When you install new applications on your Mac, you're always faced with a lengthy end user licencing agreement that you must accept before using the programme. You're meant to read it, but none of us ever do because they're so long and dull.But it's at the end of the iTunes end user licence agreement that it clearly states that you must commit not to design or produce nuclear, chemical, or biological weapons.
In their user agreements, which you must sign before you download apps or sign up for a subscription, tech giants have all manner of odd clauses. But Apple has to have one of the weirdest terms ever seen. You would choose not to use iTunes (or any of Apple’s other online stores) to develop nuclear or biological weapons.
“You also agree that you will not use these products for any purposes prohibited by United States law, including, without limitation, the development, design, manufacture or production of nuclear, missiles, or chemical or biological weapons.”
Reasons for such clauses
Apple does not make its terms and conditions lengthy, dull, or impossible to read on purpose. It could theoretically shorten them, summarise them, or take out a few bullet points at the start to let you know if anything has changed since you last saw them. However, if something were to happen, someone might contend in court that anything hidden deeper down in the paper was given insufficient weight. That is something Apple does not want to happen.
The terms and conditions are designed to shield Apple from disciplinary action if you are dissatisfied with the product or if the product causes a consumer to suffer an accident. Furthermore, the words are intended to safeguard App.
The iTunes Terms and Conditions, properly referred to as the Apple Media Services Terms and Conditions since it was revised and renamed in September 2016, are the Ts&Cs you are most likely to have committed to.

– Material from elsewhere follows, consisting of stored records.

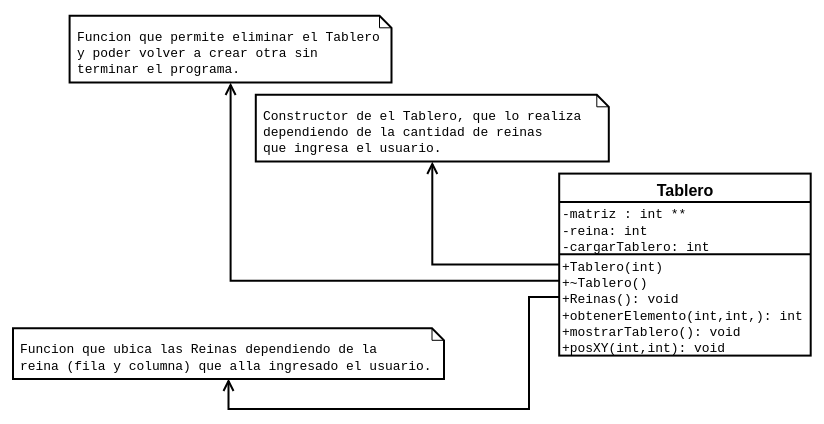
<!DOCTYPE html>
<html lang="es">
<head>
<meta charset="utf-8">
<title>Diagrama de clase Tablero</title>
<style>
  :root {
    --ink: #000;
    --paper: #fff;
    --mono: "Liberation Mono", monospace;
    --sans: "Liberation Sans", sans-serif;
  }
  * { box-sizing: border-box; margin: 0; padding: 0; }
  body { background: var(--paper); overflow: hidden; }
  .diagram {
    position: relative;
    width: 824px;
    height: 424px;
    overflow: hidden;
    background: var(--paper);
    color: var(--ink);
    font: 12.95px/16.2px var(--mono);
  }
  .shapes { position: absolute; inset: 0; fill: none; stroke: var(--ink); }
  .outline, .connector { stroke-width: 2; }
  .outline { fill: var(--paper); }
  .fold { stroke-width: 1; }

  .note { position: absolute; padding: 15px 0 0 8px; white-space: pre; }
  .note-destructor { left: 69px; top: 15px; width: 323px; height: 68px; }
  .note-constructor { left: 255px; top: 94px; width: 355px; height: 68px; }
  .note-reinas { left: 12px; top: 327px; width: 433px; height: 53px; padding-top: 14px; line-height: 17px; }

  .class-box {
    position: absolute;
    left: 558px;
    top: 173px;
    width: 254px;
    height: 184px;
    display: grid;
    grid-template-rows: 30px 52px 102px;
  }
  .class-name {
    padding-top: 6px;
    font: bold 16px/24px var(--sans);
    text-align: center;
  }
  .members { list-style: none; padding-left: 4px; white-space: nowrap; }
  .attributes { padding-top: 4.4px; }
  .methods { padding-top: 5px; }
</style>
</head>
<body>
<main class="diagram">
  <svg class="shapes" width="824" height="424" viewBox="0 0 824 424" aria-hidden="true">
    <defs>
      <path id="arrowhead" d="M-5 11 0 1 5 11"/>
      <path id="fold" d="M-12 0V12H0"/>
    </defs>
    <g class="connector">
      <path d="M559 264.5H432.3V164"/>
      <path d="M559 280.7H230.6V85"/>
      <path d="M559 297H529V409H228.5V381"/>
      <use href="#arrowhead" x="432.3" y="163"/>
      <use href="#arrowhead" x="230.6" y="84"/>
      <use href="#arrowhead" x="228.5" y="380"/>
    </g>
    <g class="outline">
      <path d="M69.6 15.8H379.5L391.5 27.8V82.5H69.6Z"/>
      <path d="M255.8 94.8H596.8L608.8 106.8V161.5H255.8Z"/>
      <path d="M13 328.3H432L444 340.3V379H13Z"/>
      <rect x="559.2" y="173.6" width="251.5" height="182"/>
      <path d="M559.2 201.9H810.7M559.2 254.3H810.7"/>
    </g>
    <g class="fold">
      <use href="#fold" x="391.5" y="15.8"/>
      <use href="#fold" x="608.8" y="94.8"/>
      <use href="#fold" x="444" y="328.3"/>
    </g>
  </svg>

  <p class="note note-destructor">Funcion que permite eliminar el Tablero
y poder volver a crear otra sin
terminar el programa.</p>

  <p class="note note-constructor">Constructor de el Tablero, que lo realiza
dependiendo de la cantidad de reinas
que ingresa el usuario.</p>

  <p class="note note-reinas">Funcion que ubica las Reinas dependiendo de la
reina (fila y columna) que alla ingresado el usuario.</p>

  <section class="class-box">
    <h1 class="class-name">Tablero</h1>
    <ul class="members attributes">
      <li>-matriz : int **</li>
      <li>-reina: int</li>
      <li>-cargarTablero: int</li>
    </ul>
    <ul class="members methods">
      <li>+Tablero(int)</li>
      <li>+~Tablero()</li>
      <li>+Reinas(): void</li>
      <li>+obtenerElemento(int,int,): int</li>
      <li>+mostrarTablero(): void</li>
      <li>+posXY(int,int): void</li>
    </ul>
  </section>
</main>
</body>
</html>
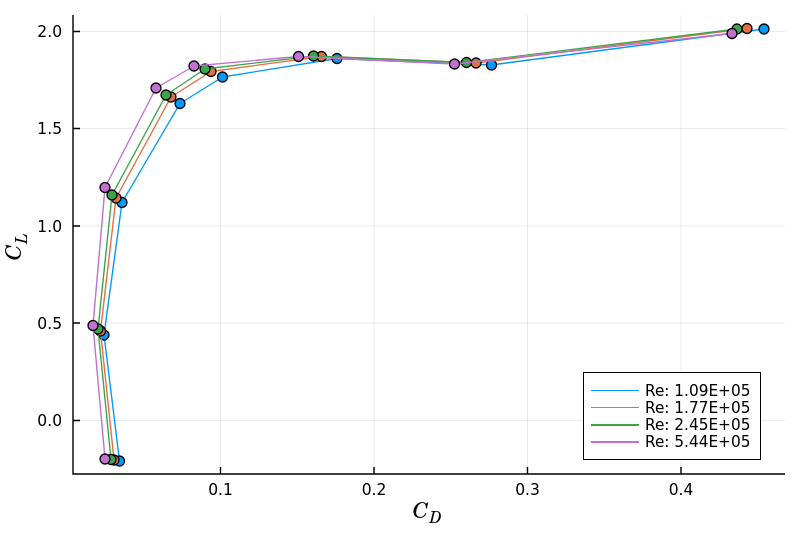
<!DOCTYPE html>
<html lang="en">
<head>
<meta charset="utf-8">
<title>Lift and drag polar</title>
<style>
:root {
  --ink: #000;
  --paper: #fff;
  --blue: #009afa;
  --orange: #e26f46;
  --green: #3da44d;
  --purple: #c271d2;
}
* { box-sizing: border-box; }
html, body { margin: 0; overflow: hidden; }
.chart {
  position: relative;
  width: 800px;
  height: 533px;
  overflow: hidden;
  background: var(--paper);
  color: var(--ink);
  font: 16px/20px "DejaVu Sans", sans-serif;
}
.plot { position: absolute; inset: 0; display: block; }
.grid { stroke: var(--ink); stroke-opacity: .1; stroke-width: .8; }
.axes { stroke: var(--ink); stroke-width: 1.4; fill: none; }
.series polyline { fill: none; stroke: currentColor; stroke-width: 1.4; stroke-linejoin: round; }
.series use { fill: currentColor; stroke: var(--ink); stroke-width: 1.3; }
.blue { color: var(--blue); }
.orange { color: var(--orange); }
.green { color: var(--green); }
.purple { color: var(--purple); }
.ticks text { font-size: 15.5px; fill: var(--ink); }
.x-ticks { text-anchor: middle; }
.y-ticks { text-anchor: end; }
.axis-title { font: italic 22px "TeX Gyre Schola", "Liberation Serif", serif; text-anchor: middle; fill: var(--ink); }
.axis-title .sub { font-size: 15.5px; }
.legend {
  position: absolute;
  left: 583px;
  top: 372px;
  width: 178px;
  height: 88px;
  margin: 0;
  padding: 9px 0 0 7px;
  list-style: none;
  background: var(--paper);
  border: 1.4px solid var(--ink);
}
.legend li {
  display: flex;
  align-items: center;
  gap: 6px;
  height: 17.2px;
  white-space: nowrap;
}
.swatch { flex: none; width: 48px; height: 1.4px; background: currentColor; }
.label { color: var(--ink); font-size: 15.3px; }
</style>
</head>
<body>
<main class="chart">
  <svg class="plot" width="800" height="533" viewBox="0 0 800 533" role="img" aria-label="Lift coefficient against drag coefficient at four Reynolds numbers">
    <defs><circle id="marker" r="5"/></defs>

    <path class="grid" d="M220.500 15V474M374 15V474M527.500 15V474M681 15V474M73 31.500H785M73 128.500H785M73 226H785M73 323H785M73 420.500H785"/>
    <path class="axes" d="M73 15V474H785M220.500 474v-7M374 474v-7M527.500 474v-7M681 474v-7M73 31.500h7M73 128.500h7M73 226h7M73 323h7M73 420.500h7"/>

    <g class="ticks x-ticks">
      <text x="220.500" y="495">0.1</text>
      <text x="374" y="495">0.2</text>
      <text x="527.500" y="495">0.3</text>
      <text x="681" y="495">0.4</text>
    </g>
    <g class="ticks y-ticks">
      <text x="62" y="37">2.0</text>
      <text x="62" y="134">1.5</text>
      <text x="62" y="231.500">1.0</text>
      <text x="62" y="328.500">0.5</text>
      <text x="62" y="426">0.0</text>
    </g>
    <text class="axis-title" x="427" y="518">C<tspan class="sub" dx="1" dy="5">D</tspan></text>
    <text class="axis-title" transform="translate(21 247) rotate(-90)">C<tspan class="sub" dx="1" dy="6">L</tspan></text>

    <g class="series blue">
      <polyline points="119.500,461 104,335 122,202.500 180,103.500 222.500,77 337,58.500 491.500,65 764,29"/>
      <use href="#marker" x="119.500" y="461"/>
      <use href="#marker" x="104" y="335"/>
      <use href="#marker" x="122" y="202.500"/>
      <use href="#marker" x="180" y="103.500"/>
      <use href="#marker" x="222.500" y="77"/>
      <use href="#marker" x="337" y="58.500"/>
      <use href="#marker" x="491.500" y="65"/>
      <use href="#marker" x="764" y="29"/>
    </g>
    <g class="series orange">
      <polyline points="114,460 100.500,331 116,198 171,97 211,71.500 321.500,56.500 476,63 747,28.500"/>
      <use href="#marker" x="114" y="460"/>
      <use href="#marker" x="100.500" y="331"/>
      <use href="#marker" x="116" y="198"/>
      <use href="#marker" x="171" y="97"/>
      <use href="#marker" x="211" y="71.500"/>
      <use href="#marker" x="321.500" y="56.500"/>
      <use href="#marker" x="476" y="63"/>
      <use href="#marker" x="747" y="28.500"/>
    </g>
    <g class="series green">
      <polyline points="111,459.500 98,329 112,195 166,95 205,69 313.500,56 466.500,62.500 737,29"/>
      <use href="#marker" x="111" y="459.500"/>
      <use href="#marker" x="98" y="329"/>
      <use href="#marker" x="112" y="195"/>
      <use href="#marker" x="166" y="95"/>
      <use href="#marker" x="205" y="69"/>
      <use href="#marker" x="313.500" y="56"/>
      <use href="#marker" x="466.500" y="62.500"/>
      <use href="#marker" x="737" y="29"/>
    </g>
    <g class="series purple">
      <polyline points="105,459 93,325.500 105,187.500 156,88 194,66 298.500,56.500 454.500,64 732,33.500"/>
      <use href="#marker" x="105" y="459"/>
      <use href="#marker" x="93" y="325.500"/>
      <use href="#marker" x="105" y="187.500"/>
      <use href="#marker" x="156" y="88"/>
      <use href="#marker" x="194" y="66"/>
      <use href="#marker" x="298.500" y="56.500"/>
      <use href="#marker" x="454.500" y="64"/>
      <use href="#marker" x="732" y="33.500"/>
    </g>
  </svg>

  <ul class="legend">
    <li class="blue"><span class="swatch"></span><span class="label">Re: 1.09E+05</span></li>
    <li class="orange"><span class="swatch"></span><span class="label">Re: 1.77E+05</span></li>
    <li class="green"><span class="swatch"></span><span class="label">Re: 2.45E+05</span></li>
    <li class="purple"><span class="swatch"></span><span class="label">Re: 5.44E+05</span></li>
  </ul>
</main>
</body>
</html>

The terms and conditions for iTunes is infamous for being so lengthy that no one reads them. So much so that a South Park episode is devoted to the fictitious repercussions we may be agreeing to.